Get clarity around allergic reactions caused by inhalation of food proteins. Plus, get a head start and apply soon for the 2019 Sabrina Shannon Memorial Award, and get to know our talented and passionate Board Members.
Allergic reactions: Clarity around reactions caused by inhaling aerosolized proteins
Recently, there have been many articles in the media regarding inhaling fish fumes due to the tragic loss of an 11-year-old boy in the U.S.
As Dr. Edmond Chan, a pediatric allergist at BC Children’s Hospital, and one of Food Allergy Canada’s healthcare advisory board members, noted in a Global News article, “allergic reactions to food from the air can only be triggered if the allergy-causing protein is present. It typically occurs through some kind of cooking or processing type of situation,” he said. “In this case, the fish would have been aerosolized through water vapour like steam or frying or something.”
Although allergic reactions through inhaling food protein are rare, be sure you are familiar with how these reactions can occur:
- In steam from cooking food (e.g. sizzling fish)
- When food in a powdered form is released into the air (e.g. blowing powdered milk)
- When small amounts get into the air when food is crushed or ground.
The smell of a food alone does not cause an allergic reaction. The smell is caused by volatile organic compounds (VOCs), which are not proteins. To have a reaction, you must be exposed to the protein.
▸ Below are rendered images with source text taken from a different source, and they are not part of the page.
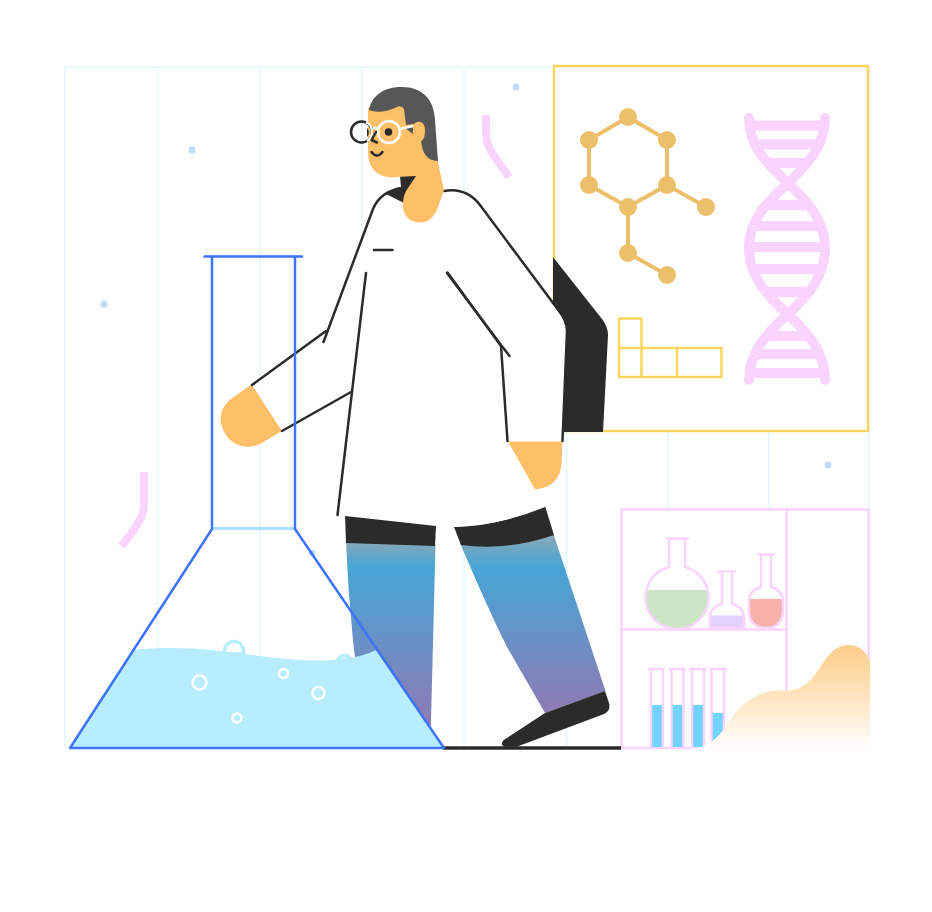
<!DOCTYPE html>
<html lang="en">
<head>
<meta charset="utf-8">
<title>Scientist in a laboratory</title>
<style>
:root {
  --paper: #ffffff;
  --grid: #e9f8ff;
  --ink: #2b2b2b;
  --hair: #575757;
  --skin: #fdbf68;
  --yellow: #ffd55f;
  --gold: #ecc06a;
  --pink: #f8d4ff;
  --blue: #3f73fb;
  --liquid: #b8ecff;
  --waterline: #a9e0ff;
  --dot: #bfdcff;
  --tube: #72d3ff;
}
html, body { margin: 0; background: var(--paper); overflow: hidden; }
.illustration { display: block; width: 932px; height: 912px; }
.grid { fill: none; stroke: var(--grid); stroke-width: 2; }
.dots { fill: var(--dot); }
.confetti { fill: none; stroke: var(--pink); stroke-width: 8; }
.poster-frame, .blocks { stroke: var(--yellow); stroke-width: 2.5; }
.poster-frame { fill: var(--paper); }
.blocks { fill: none; }
.bonds { fill: none; stroke: var(--gold); stroke-width: 4; }
.atoms { fill: var(--gold); }
.dna { fill: none; stroke: var(--pink); stroke-width: 10; }
.strands { stroke-linecap: round; }
.shelf { fill: var(--paper); stroke: var(--pink); stroke-width: 2.5; }
.glass { fill: none; stroke: var(--pink); stroke-width: 2.5; stroke-linecap: round; stroke-linejoin: round; }
.ink { fill: var(--ink); }
.skin { fill: var(--skin); }
.hair { fill: var(--hair); }
.coat { fill: var(--paper); }
.coat-lines { fill: none; stroke: var(--ink); stroke-width: 2.5; stroke-linecap: round; stroke-linejoin: round; }
.face-lines { fill: none; stroke: var(--ink); stroke-width: 2.5; stroke-linecap: round; stroke-linejoin: round; }
.glasses { fill: none; stroke: var(--paper); stroke-width: 2.5; }
.flask { fill: none; stroke: var(--blue); stroke-width: 2.5; stroke-linecap: round; stroke-linejoin: round; }
.bubbles { fill: none; stroke: var(--paper); stroke-width: 2.5; }
.surface-bubbles { fill: var(--paper); stroke: var(--liquid); stroke-width: 3.5; }
.ground { stroke: var(--ink); stroke-width: 3.5; }
</style>
</head>
<body>
<svg class="illustration" viewBox="0 0 932 912" role="img" aria-label="A scientist in a lab coat walks behind a large flask, beside a chemistry poster and a shelf of glassware">
  <defs>
    <linearGradient id="trouser-left" gradientUnits="userSpaceOnUse" x1="0" y1="541" x2="0" y2="727">
      <stop offset="0" stop-color="#8ba8b8"/>
      <stop offset=".14" stop-color="#47a5d6"/>
      <stop offset="1" stop-color="#8f7ab3"/>
    </linearGradient>
    <linearGradient id="trouser-right" gradientUnits="userSpaceOnUse" x1="0" y1="535" x2="0" y2="713">
      <stop offset="0" stop-color="#8ba8b8"/>
      <stop offset=".18" stop-color="#47a5d6"/>
      <stop offset="1" stop-color="#8f7ab3"/>
    </linearGradient>
    <linearGradient id="dune-fade" x1="0" y1="0" x2="0" y2="1">
      <stop offset="0" stop-color="#ffce8d"/>
      <stop offset=".3" stop-color="#ffdaa8"/>
      <stop offset="1" stop-color="#ffffff"/>
    </linearGradient>
    <clipPath id="poster-area"><rect x="553" y="65" width="316" height="367"/></clipPath>
    <g id="test-tube">
      <rect x="1" y="36" width="11" height="42" fill="var(--tube)"/>
      <path class="glass" d="M-1 0H14M1 0V78M13 0V78"/>
    </g>
  </defs>

  <g id="background">
    <path class="grid" d="M65 67H869V748M65 67V748M157.500 67V748M260 67V748M362 67V748M464 67V748M566.500 67V748M668 67V748M769 67V748"/>
    <g class="dots">
      <circle cx="192" cy="150" r="3.500"/>
      <circle cx="104" cy="304" r="3.500"/>
      <circle cx="516" cy="87" r="3.500"/>
      <circle cx="828" cy="465" r="3.500"/>
      <circle cx="312" cy="553" r="3.500"/>
    </g>
    <path class="confetti" d="M486 115V132Q486 143 492 153L509 177M144 472V503Q144 515 138 523Q132 534 121 546"/>
  </g>

  <g id="poster">
    <rect class="poster-frame" x="554" y="66" width="314" height="365"/>
    <g id="molecule">
      <path class="bonds" d="M628 117L667 140V185L628 207L589 185V140ZM667 185L706 207M628 207V253L667 275"/>
      <g class="atoms">
        <circle cx="628" cy="117" r="9"/>
        <circle cx="667" cy="140" r="9"/>
        <circle cx="667" cy="185" r="9"/>
        <circle cx="628" cy="207" r="9"/>
        <circle cx="589" cy="185" r="9"/>
        <circle cx="589" cy="140" r="9"/>
        <circle cx="706" cy="207" r="9"/>
        <circle cx="628" cy="253" r="9"/>
        <circle cx="667" cy="275" r="9"/>
      </g>
    </g>
    <path class="blocks" d="M619 318.500H641.500V377H619ZM619 348H721.500V377H619M677 348V377"/>
    <g class="dna">
      <path class="strands" d="M749 118C749 146 767 164 788 183C808 202 825 220 825 248C825 276 808 296 788 314C767 333 749 352 749 380M825 118C825 146 808 164 788 183C767 202 749 220 749 248C749 276 767 296 788 314C808 333 825 352 825 380"/>
      <path d="M750 125.500H824M754 144.500H820M767 163H808M768 205H807M755 226H819M750 247H824M754 269H820M767 292H807M768 336H806M756 354H818M750 373H824"/>
    </g>
    <path id="figure-shadow" class="ink" clip-path="url(#poster-area)" d="M553 257L602 319Q608 327 608 335L603 432H553Z"/>
  </g>

  <g id="cabinet">
    <rect class="shelf" x="621.500" y="509.500" width="247" height="238.500"/>
    <path class="glass" d="M786.500 510V748M622 629.500H786"/>
    <g id="round-flask">
      <path fill="#cce6c5" d="M646 590H708C712 610 698 628 677 628C656 628 642 610 646 590Z"/>
      <path class="glass" d="M667 538.500H688M669 539V567A31.500 31.500 0 1 0 685 567V539"/>
    </g>
    <g id="small-flask">
      <path fill="#e2d0ff" d="M710 615.500H744V628H710Z"/>
      <path class="glass" d="M719 571.500H735M722 572V604Q710 607 710 618V628H744V618Q744 607 732 604V572"/>
    </g>
    <g id="red-flask">
      <path fill="#f8b1a8" d="M750 599H782V612C782 622 775 628 766 628C756 628 750 622 750 612Z"/>
      <path class="glass" d="M758 554.500H774M761 555V587Q749 590 749 602V611C749 622 756 628 766 628C776 628 783 622 783 611V602Q783 590 771 587V555"/>
    </g>
    <g id="tubes">
      <use href="#test-tube" x="650" y="669"/>
      <use href="#test-tube" x="670.500" y="669"/>
      <use href="#test-tube" x="691" y="669"/>
      <rect x="712" y="713" width="11" height="34" fill="var(--tube)"/>
      <path class="glass" d="M710 669H726M711.500 669V747M724 669V747"/>
    </g>
    <path fill="url(#dune-fade)" d="M690 749C709 748 719 737 728 723C741 702 760 690 781 690.500C802 692 812 681 822 664C831 650 840 645 848 645C860 645 867 652 870 662V749Z"/>
  </g>

  <line class="ground" x1="443" y1="748" x2="621" y2="748"/>

  <g id="scientist">
    <g id="legs">
      <path fill="url(#trouser-left)" d="M346 542L435.500 545L430.500 740H366Q350 640 346 542Z"/>
      <path class="ink" d="M345 515L436 525L435 546L346 543Z"/>
      <path fill="url(#trouser-right)" d="M460 543Q508 548 553.500 534L605.500 691L545 713L507 647Q488 609 460 543Z"/>
      <path class="ink" d="M454 527Q500 526 545 506L554 535Q508 551 461 545Z"/>
      <path class="ink" d="M605 691L609 703Q611 711 604 714L516 747Q507 750 502 745Q501 741 507 738L545 713Z"/>
    </g>
    <path class="skin" d="M252 384L282 431L260 444C248 450 233 446 226 435C217 421 220 408 231 399Z"/>
    <path class="skin" d="M507 440H562.500L561.500 464C560 480 550 489 535 489C520 489 510 479 509 464Z"/>
    <path class="coat" d="M404 187Q381 190 373 209L326 331L252 385L282 431L351 392L338 515L345 516L436 526L454 527Q502 525 545 507L508 441.500H562.500L567 331Q566 320 559 311L480 205Q466 188 444 191Z"/>
    <path class="coat-lines" d="M404 188Q381 190 373 209L323.500 342M326 331L252 385M366 273L337.500 515M282 431L351 392M374 250H392.500M444 191Q466 187 480 205L559 311Q567 321 567 331L562.500 441"/>
    <path class="coat-lines" stroke-width="3" d="M447 273L501 345L509.500 356"/>
    <path class="coat-lines" d="M447.500 272.500L501 346L507.500 441"/>
    <path class="ink" d="M386 194Q392 188 401 187L400 176L418 174L406 204Z"/>
    <g id="head">
      <path class="skin" d="M368 108L404 98L424 120L437 158L444 190L437 210C433 218 428 222.500 420 222.500C408 222.500 402 213 403 202Q403 197 406 191L416 176L396 177C379 179 368 169 368 152Z"/>
      <path class="hair" d="M369 110C372 95 384 87 402 87C422 87 434 99 435 120L438 161C427 161 421 152 421 138V123L406 125L404 109Q401 104 395 108C386 112 377 113 369 110Z"/>
      <path class="hair" d="M405 128L413 126V134Z"/>
      <path class="skin" d="M413 128C413 120 425 119 425 130C425 138 423 143 416 142Q413 141 413 135Z"/>
      <g class="glasses">
        <circle cx="389" cy="132" r="11"/>
        <path d="M400 129L413 126M378 130Q375 126 372 129"/>
      </g>
      <circle class="face-lines" cx="361.500" cy="132" r="10.500"/>
      <path class="glasses" d="M366 122Q372 125 372 132Q372 138 367 141"/>
      <path class="ink" d="M367 128Q371 132 367 137Z"/>
      <circle class="ink" cx="388.500" cy="132" r="3.800"/>
      <path class="face-lines" d="M376 132L371.500 140L377 142.500M371.500 152Q377 159 382.500 152"/>
    </g>
  </g>

  <g id="large-flask">
    <path fill="var(--liquid)" d="M133 650C180 645 215 650 260 656C305 662 347 664 376 650L444 748H70Z"/>
    <path class="surface-bubbles" d="M225 654A9.500 9.500 0 1 1 243 654ZM338 660A7 7 0 0 1 351 660Z"/>
    <path fill="var(--liquid)" d="M220 651L248 654L246 661H222ZM334 661L354 658V665H334Z"/>
    <g class="bubbles">
      <circle cx="199.500" cy="682.500" r="7"/>
      <circle cx="283.500" cy="673.500" r="4.500"/>
      <circle cx="318.500" cy="693" r="6"/>
      <circle cx="237" cy="718" r="4.500"/>
    </g>
    <path d="M212 528.500H295" fill="none" stroke="var(--waterline)" stroke-width="3"/>
    <path class="flask" d="M204.500 256.500H302M212 257V529L70 748H444L295 529V257"/>
  </g>
</svg>
</body>
</html>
Dr. Moshe Ben-Shoshan reiterates this point in the same Global News article using peanut butter as an example, “When we smell the peanut butter smell, it contains fatty acids. That’s the reason we have that specific odour. But it does not contain the protein. To have a reaction, you have to be exposed to the protein.” Dr. Ben-Shoshan is a pediatric allergist and immunologist at Montreal Children’s Hospital, and also a Food Allergy Canada healthcare advisory board member.
Direct ingestion of an allergy-causing food poses the greatest risk for most people with food allergies. Understanding how to avoid contact with a food allergen will help prevent allergic reactions.
If an anaphylactic reaction does occur, epinephrine (e.g. EpiPen®, AUVI-Q®) is the first line treatment and should be used as soon as possible.
Learn more about avoiding allergens and the other ways to come in contact with a food allergen, such as oral ingestion (mouth) and skin contact (touch).
Now accepting applications: The Sabrina Shannon Memorial Award
If you are a post-secondary student under the age of 25, apply for the Sabrina Shannon Memorial Award for a chance to be awarded $1,000. Applicants do not need to have food allergies to be eligible for the award.
Learn more and share with others who may be eligible. Deadline is June 14, 2019.
Introducing our Board Members
We are grateful for our dedicated Board Members who volunteer their time to support our mission to educate, support and advocate for Canadians living with food allergies and the risk of anaphylaxis. They are a diverse group of leaders who are committed to our organization and are passionate about food allergy.
Meet our Board.